Look through the records and copy each line with the string "position" in it.

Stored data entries
────────────────
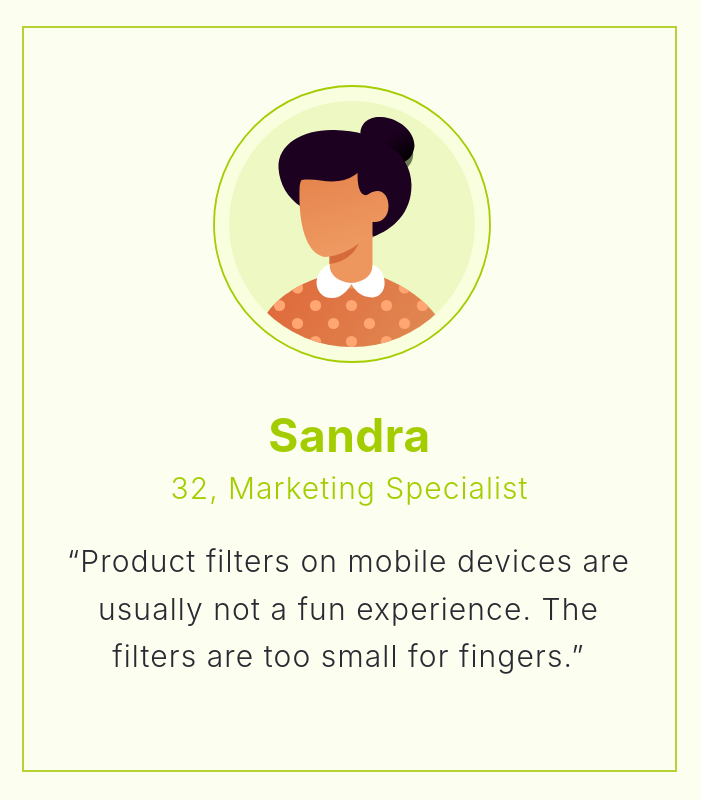
<!DOCTYPE html>
<html lang="en">
<head>
<meta charset="utf-8">
<title>Persona card</title>
<style>
  :root {
    --paper: #fcfff0;
    --lime: #a3cd00;
    --frame: #b5d334;
    --halo: #f9fedf;
    --disc: #edf8c2;
    --ink: #2b2a33;
    --hair: #1c0120;
    --dot: #ffa673;
  }
  * { box-sizing: border-box; margin: 0; }
  body {
    width: 701px;
    height: 800px;
    overflow: hidden;
    padding: 26px 24px 28px 22px;
    background: var(--paper);
    font-family: Inter, "Open Sans", sans-serif;
  }
  .persona {
    display: flex;
    flex-direction: column;
    align-items: center;
    height: 746px;
    padding-top: 57px;
    border: 2px solid var(--frame);
    text-align: center;
    white-space: nowrap;
  }
  .avatar { display: block; flex: none; width: 278px; height: 278px; margin-left: 4px; }
  .name {
    margin-top: 44px;
    color: var(--lime);
    font-size: 46px;
    font-weight: 700;
    line-height: 56px;
    letter-spacing: 0.5px;
  }
  .role {
    margin-top: 5px;
    color: var(--lime);
    font-size: 30px;
    font-weight: 300;
    line-height: 40px;
    letter-spacing: 1px;
  }
  .quote {
    margin-top: 30px;
    margin-right: 2px;
    color: var(--ink);
    font-size: 30px;
    font-weight: 300;
    line-height: 47.5px;
    letter-spacing: 1.1px;
  }
</style>
</head>
<body>
<article class="persona">
  <svg class="avatar" viewBox="212.5 85 278 278" role="img" aria-label="Drawn portrait of a woman with a dark hair bun and a dotted orange dress">
    <defs>
      <linearGradient id="skin" x1="0" y1="0" x2="0.3" y2="1">
        <stop offset="0" stop-color="#e5834c"/>
        <stop offset="1" stop-color="#ee9a62"/>
      </linearGradient>
      <linearGradient id="fabric" x1="0" y1="0" x2="1" y2="0.3">
        <stop offset="0" stop-color="#df6639"/>
        <stop offset="1" stop-color="#e08650"/>
      </linearGradient>
      <linearGradient id="bun-shade" x1="0" y1="0" x2="0.6" y2="1">
        <stop offset="0.55" stop-color="#1c0120"/>
        <stop offset="1" stop-color="#050006"/>
      </linearGradient>
      <clipPath id="disc-clip"><circle cx="351.5" cy="224" r="123"/></clipPath>
      <clipPath id="dress-clip"><path d="M320 277C298 284 276 298 266 314V350H436V316C424 300 406 287 382 277Z"/></clipPath>
      <circle id="dot" r="5.6" fill="var(--dot)"/>
      <g id="dot-row">
        <use href="#dot" x="279"/><use href="#dot" x="315"/><use href="#dot" x="351"/><use href="#dot" x="386"/><use href="#dot" x="422"/>
      </g>
    </defs>

    <circle cx="351.5" cy="224" r="138" fill="var(--halo)" stroke="var(--lime)" stroke-width="1.8"/>
    <circle cx="351.5" cy="224" r="123" fill="var(--disc)"/>

    <g id="dress" clip-path="url(#disc-clip)">
      <g clip-path="url(#dress-clip)">
        <rect x="262" y="274" width="178" height="78" fill="url(#fabric)"/>
        <use href="#dot-row" x="-18" y="288"/>
        <use href="#dot-row" y="305.5"/>
        <use href="#dot-row" x="18" y="323.5"/>
        <use href="#dot-row" y="341.5"/>
      </g>
    </g>

    <g id="hair-back">
      <path d="M405 141C414 145 416 160 406 168L397 160Z" fill="#6f7c58"/>
      <path d="M360 135C359 123 369 116 381 117C398 118 414 131 414 146C413 156 407 162 400 163C386 157 366 149 360 135Z" fill="url(#bun-shade)"/>
      <path d="M278 168C277 143 304 129 334 130C377 131 411 152 411 185C411 213 393 229 372 237L350 212L301 207C287 198 279 184 278 168Z" fill="var(--hair)"/>
    </g>

    <g id="head">
      <path d="M329 235H372V279Q351 298 329 279Z" fill="#ed965d"/>
      <path d="M329 254Q350 250 359 242Q351 261 329 264Z" fill="#d46b39"/>
      <path d="M301 180C315 178 326 183 338 181C346 180 352 177 357 173C357 183 358 193 364 195C368 196 370 191 377 191C384 191 388 198 388 206C388 216 382 223 372 222V238Q364 239 359 243C350 250 338 256 325 257C306 255 298 225 299 190Q299 183 301 180Z" fill="url(#skin)"/>
    </g>

    <path id="collar" d="M329 264C329 276 339 282 351 283C363 282 372 276 372 265C380 267 385 276 384 285C383 294 376 299 368 297C360 296 354 290 351 284C347 291 341 297 333 298C323 299 316 292 316 282C317 273 322 267 329 264Z" fill="#fff"/>
  </svg>

  <h1 class="name">Sandra</h1>
  <p class="role">32, Marketing Specialist</p>
  <p class="quote">“Product filters on mobile devices are<br>usually not a fun experience. The<br>filters are too small for fingers.”</p>
</article>
</body>
</html>
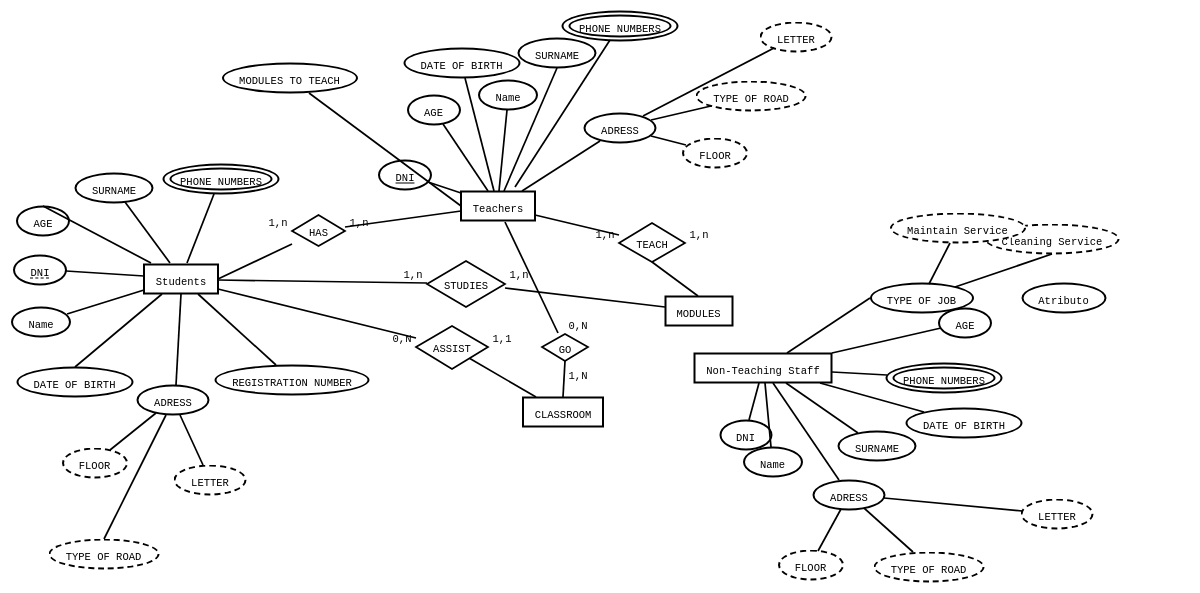
<!DOCTYPE html>
<html lang="en">
<head>
<meta charset="utf-8">
<title>School entity-relationship diagram</title>
<style>
:root { --ink: #000; --paper: #fff; }
* { box-sizing: border-box; }
body { margin: 0; background: var(--paper); }
.diagram {
  position: relative; width: 1200px; height: 593px; overflow: hidden;
  background: var(--paper); color: var(--ink);
  font: 10.5px/12px "Liberation Mono", monospace;
}
.entity, .attribute, .relation, .cardinality {
  position: absolute; left: var(--x); top: var(--y);
  transform: translate(-50%, -50%);
  display: flex; align-items: center; justify-content: center;
  white-space: nowrap;
}
.entity, .attribute {
  width: var(--w); height: 31px; padding-top: 5px;
  border: 2px solid var(--ink); background: var(--paper);
}
.attribute { border-radius: 50%; }
.derived { border-style: dashed; }
.multivalued::before {
  content: ""; position: absolute; inset: 2px 5px;
  border: 2px solid var(--ink); border-radius: 50%;
}
.key { text-decoration: underline; text-underline-offset: 2px; }
.weak-key { text-decoration: underline dashed; text-underline-offset: 2px; }
.relation { padding-top: 4px; }
.connectors {
  position: absolute; left: 0; top: 0;
  fill: none; stroke: var(--ink); stroke-width: 1.7;
}
.connectors polygon { fill: var(--paper); }
</style>
</head>
<body>
<main class="diagram">

  <!-- Teachers -->
  <div class="attribute" style="--x:289.5px;--y:78px;--w:136px">MODULES TO TEACH</div>
  <div class="attribute" style="--x:461.5px;--y:62.5px;--w:117px">DATE OF BIRTH</div>
  <div class="attribute" style="--x:557px;--y:53px;--w:79px">SURNAME</div>
  <div class="attribute multivalued" style="--x:620px;--y:25.5px;--w:117px">PHONE NUMBERS</div>
  <div class="attribute" style="--x:433.5px;--y:109.5px;--w:54px">AGE</div>
  <div class="attribute" style="--x:508px;--y:95px;--w:60px">Name</div>
  <div class="attribute" style="--x:405px;--y:174.5px;--w:54px"><span class="key">DNI</span></div>
  <div class="attribute" style="--x:620px;--y:128px;--w:73px">ADRESS</div>
  <div class="attribute derived" style="--x:796px;--y:36.5px;--w:73px">LETTER</div>
  <div class="attribute derived" style="--x:751px;--y:96px;--w:111px">TYPE OF ROAD</div>
  <div class="attribute derived" style="--x:715px;--y:152.5px;--w:66px">FLOOR</div>

  <!-- Students -->
  <div class="attribute" style="--x:43px;--y:221px;--w:54px">AGE</div>
  <div class="attribute" style="--x:114px;--y:187.5px;--w:79px">SURNAME</div>
  <div class="attribute multivalued" style="--x:221px;--y:179px;--w:117px">PHONE NUMBERS</div>
  <div class="attribute" style="--x:40px;--y:269.5px;--w:54px"><span class="weak-key">DNI</span></div>
  <div class="attribute" style="--x:41px;--y:321.5px;--w:60px">Name</div>
  <div class="attribute" style="--x:74.5px;--y:381.5px;--w:117px">DATE OF BIRTH</div>
  <div class="attribute" style="--x:292px;--y:380px;--w:155px">REGISTRATION NUMBER</div>
  <div class="attribute" style="--x:173px;--y:400px;--w:73px">ADRESS</div>
  <div class="attribute derived" style="--x:94.5px;--y:463px;--w:66px">FLOOR</div>
  <div class="attribute derived" style="--x:210px;--y:480px;--w:73px">LETTER</div>
  <div class="attribute derived" style="--x:103.5px;--y:553.5px;--w:111px">TYPE OF ROAD</div>

  <!-- Non-teaching staff -->
  <div class="attribute derived" style="--x:1052px;--y:239px;--w:135px">Cleaning Service</div>
  <div class="attribute derived" style="--x:957.5px;--y:228px;--w:136px">Maintain Service</div>
  <div class="attribute" style="--x:921.5px;--y:298px;--w:104px">TYPE OF JOB</div>
  <div class="attribute" style="--x:965px;--y:322.5px;--w:54px">AGE</div>
  <div class="attribute" style="--x:1063.5px;--y:298px;--w:85px">Atributo</div>
  <div class="attribute multivalued" style="--x:944px;--y:378px;--w:117px">PHONE NUMBERS</div>
  <div class="attribute" style="--x:964px;--y:423px;--w:117px">DATE OF BIRTH</div>
  <div class="attribute" style="--x:877px;--y:446px;--w:79px">SURNAME</div>
  <div class="attribute" style="--x:745.5px;--y:434.5px;--w:53px">DNI</div>
  <div class="attribute" style="--x:772.5px;--y:461.5px;--w:60px">Name</div>
  <div class="attribute" style="--x:849px;--y:494.5px;--w:73px">ADRESS</div>
  <div class="attribute derived" style="--x:1057px;--y:514px;--w:73px">LETTER</div>
  <div class="attribute derived" style="--x:810.5px;--y:565px;--w:66px">FLOOR</div>
  <div class="attribute derived" style="--x:928.5px;--y:566.5px;--w:111px">TYPE OF ROAD</div>

  <!-- Entities -->
  <div class="entity" style="--x:498px;--y:206px;--w:76px">Teachers</div>
  <div class="entity" style="--x:181px;--y:279px;--w:76px">Students</div>
  <div class="entity" style="--x:698.5px;--y:310.5px;--w:69px">MODULES</div>
  <div class="entity" style="--x:563px;--y:412px;--w:82px">CLASSROOM</div>
  <div class="entity" style="--x:763px;--y:368px;--w:139px">Non-Teaching Staff</div>

  <svg class="connectors" width="1200" height="593" viewBox="0 0 1200 593" aria-hidden="true">
    <g id="teacher-links">
      <line x1="309" y1="93" x2="461" y2="206"/>
      <line x1="465" y1="78" x2="494" y2="191"/>
      <line x1="557" y1="68" x2="504" y2="191"/>
      <line x1="610" y1="40" x2="515" y2="187"/>
      <line x1="443" y1="124" x2="488" y2="191"/>
      <line x1="507" y1="110" x2="499" y2="191"/>
      <line x1="428" y1="182" x2="461" y2="193"/>
      <line x1="600" y1="141" x2="522" y2="191"/>
      <line x1="643" y1="116" x2="774" y2="48"/>
      <line x1="651" y1="120" x2="711" y2="106"/>
      <line x1="651" y1="136" x2="686" y2="145"/>
    </g>
    <g id="student-links">
      <line x1="43" y1="206" x2="151" y2="263"/>
      <line x1="125" y1="202" x2="170" y2="263"/>
      <line x1="214" y1="194" x2="187" y2="263"/>
      <line x1="66" y1="271" x2="144" y2="276"/>
      <line x1="67" y1="314" x2="144" y2="290"/>
      <line x1="75" y1="367" x2="162" y2="294"/>
      <line x1="181" y1="294" x2="176" y2="385"/>
      <line x1="198" y1="294" x2="276" y2="365"/>
      <line x1="156" y1="413" x2="110" y2="450"/>
      <line x1="166" y1="415" x2="104" y2="539"/>
      <line x1="180" y1="415" x2="203" y2="465"/>
    </g>
    <g id="staff-links">
      <line x1="787" y1="353" x2="870" y2="298"/>
      <line x1="929" y1="284" x2="950" y2="243"/>
      <line x1="955" y1="287" x2="1052" y2="254"/>
      <line x1="832" y1="353" x2="941" y2="328"/>
      <line x1="832" y1="372" x2="887" y2="375"/>
      <line x1="820" y1="383" x2="924" y2="412"/>
      <line x1="786" y1="383" x2="858" y2="433"/>
      <line x1="759" y1="383" x2="749" y2="420"/>
      <line x1="765" y1="383" x2="771" y2="447"/>
      <line x1="773" y1="383" x2="839" y2="480"/>
      <line x1="884" y1="498" x2="1022" y2="511"/>
      <line x1="841" y1="509" x2="818" y2="551"/>
      <line x1="864" y1="508" x2="913" y2="552"/>
    </g>
    <g id="relation-links">
      <line x1="218" y1="279" x2="292" y2="244"/>
      <line x1="345" y1="227" x2="461" y2="211"/>
      <line x1="218" y1="280" x2="427" y2="283"/>
      <line x1="505" y1="288" x2="665" y2="307"/>
      <line x1="218" y1="289" x2="416" y2="338"/>
      <line x1="469" y1="358" x2="536" y2="397"/>
      <line x1="535" y1="215" x2="619" y2="235"/>
      <line x1="652" y1="262" x2="698" y2="296"/>
      <line x1="505" y1="222" x2="558" y2="333"/>
      <line x1="565" y1="361" x2="563" y2="397"/>
    </g>
    <g id="relation-shapes">
      <polygon points="292,231 318.5,215 345,231 318.5,246"/>
      <polygon points="427,284 466,261 505,284 466,307"/>
      <polygon points="416,347 452,326 488,347 452,369"/>
      <polygon points="619,243 652,223 685,243 652,262"/>
      <polygon points="542,347 565,334 588,347 565,361"/>
    </g>
  </svg>

  <!-- Relations -->
  <div class="relation" style="--x:318.5px;--y:230.5px">HAS</div>
  <div class="relation" style="--x:466px;--y:284px">STUDIES</div>
  <div class="relation" style="--x:452px;--y:347px">ASSIST</div>
  <div class="relation" style="--x:652px;--y:243px">TEACH</div>
  <div class="relation" style="--x:565px;--y:347.5px">GO</div>

  <!-- Cardinalities -->
  <div class="cardinality" style="--x:278px;--y:223px">1,n</div>
  <div class="cardinality" style="--x:359px;--y:223px">1,n</div>
  <div class="cardinality" style="--x:413px;--y:275px">1,n</div>
  <div class="cardinality" style="--x:519px;--y:275px">1,n</div>
  <div class="cardinality" style="--x:402px;--y:339px">0,N</div>
  <div class="cardinality" style="--x:502px;--y:339px">1,1</div>
  <div class="cardinality" style="--x:605px;--y:234.5px">1,n</div>
  <div class="cardinality" style="--x:699px;--y:234.5px">1,n</div>
  <div class="cardinality" style="--x:578px;--y:326px">0,N</div>
  <div class="cardinality" style="--x:578px;--y:376px">1,N</div>
</main>
</body>
</html>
────────────────
Answer to this exercise>
  position: relative; width: 1200px; height: 593px; overflow: hidden;
  position: absolute; left: var(--x); top: var(--y);
  content: ""; position: absolute; inset: 2px 5px;
  position: absolute; left: 0; top: 0;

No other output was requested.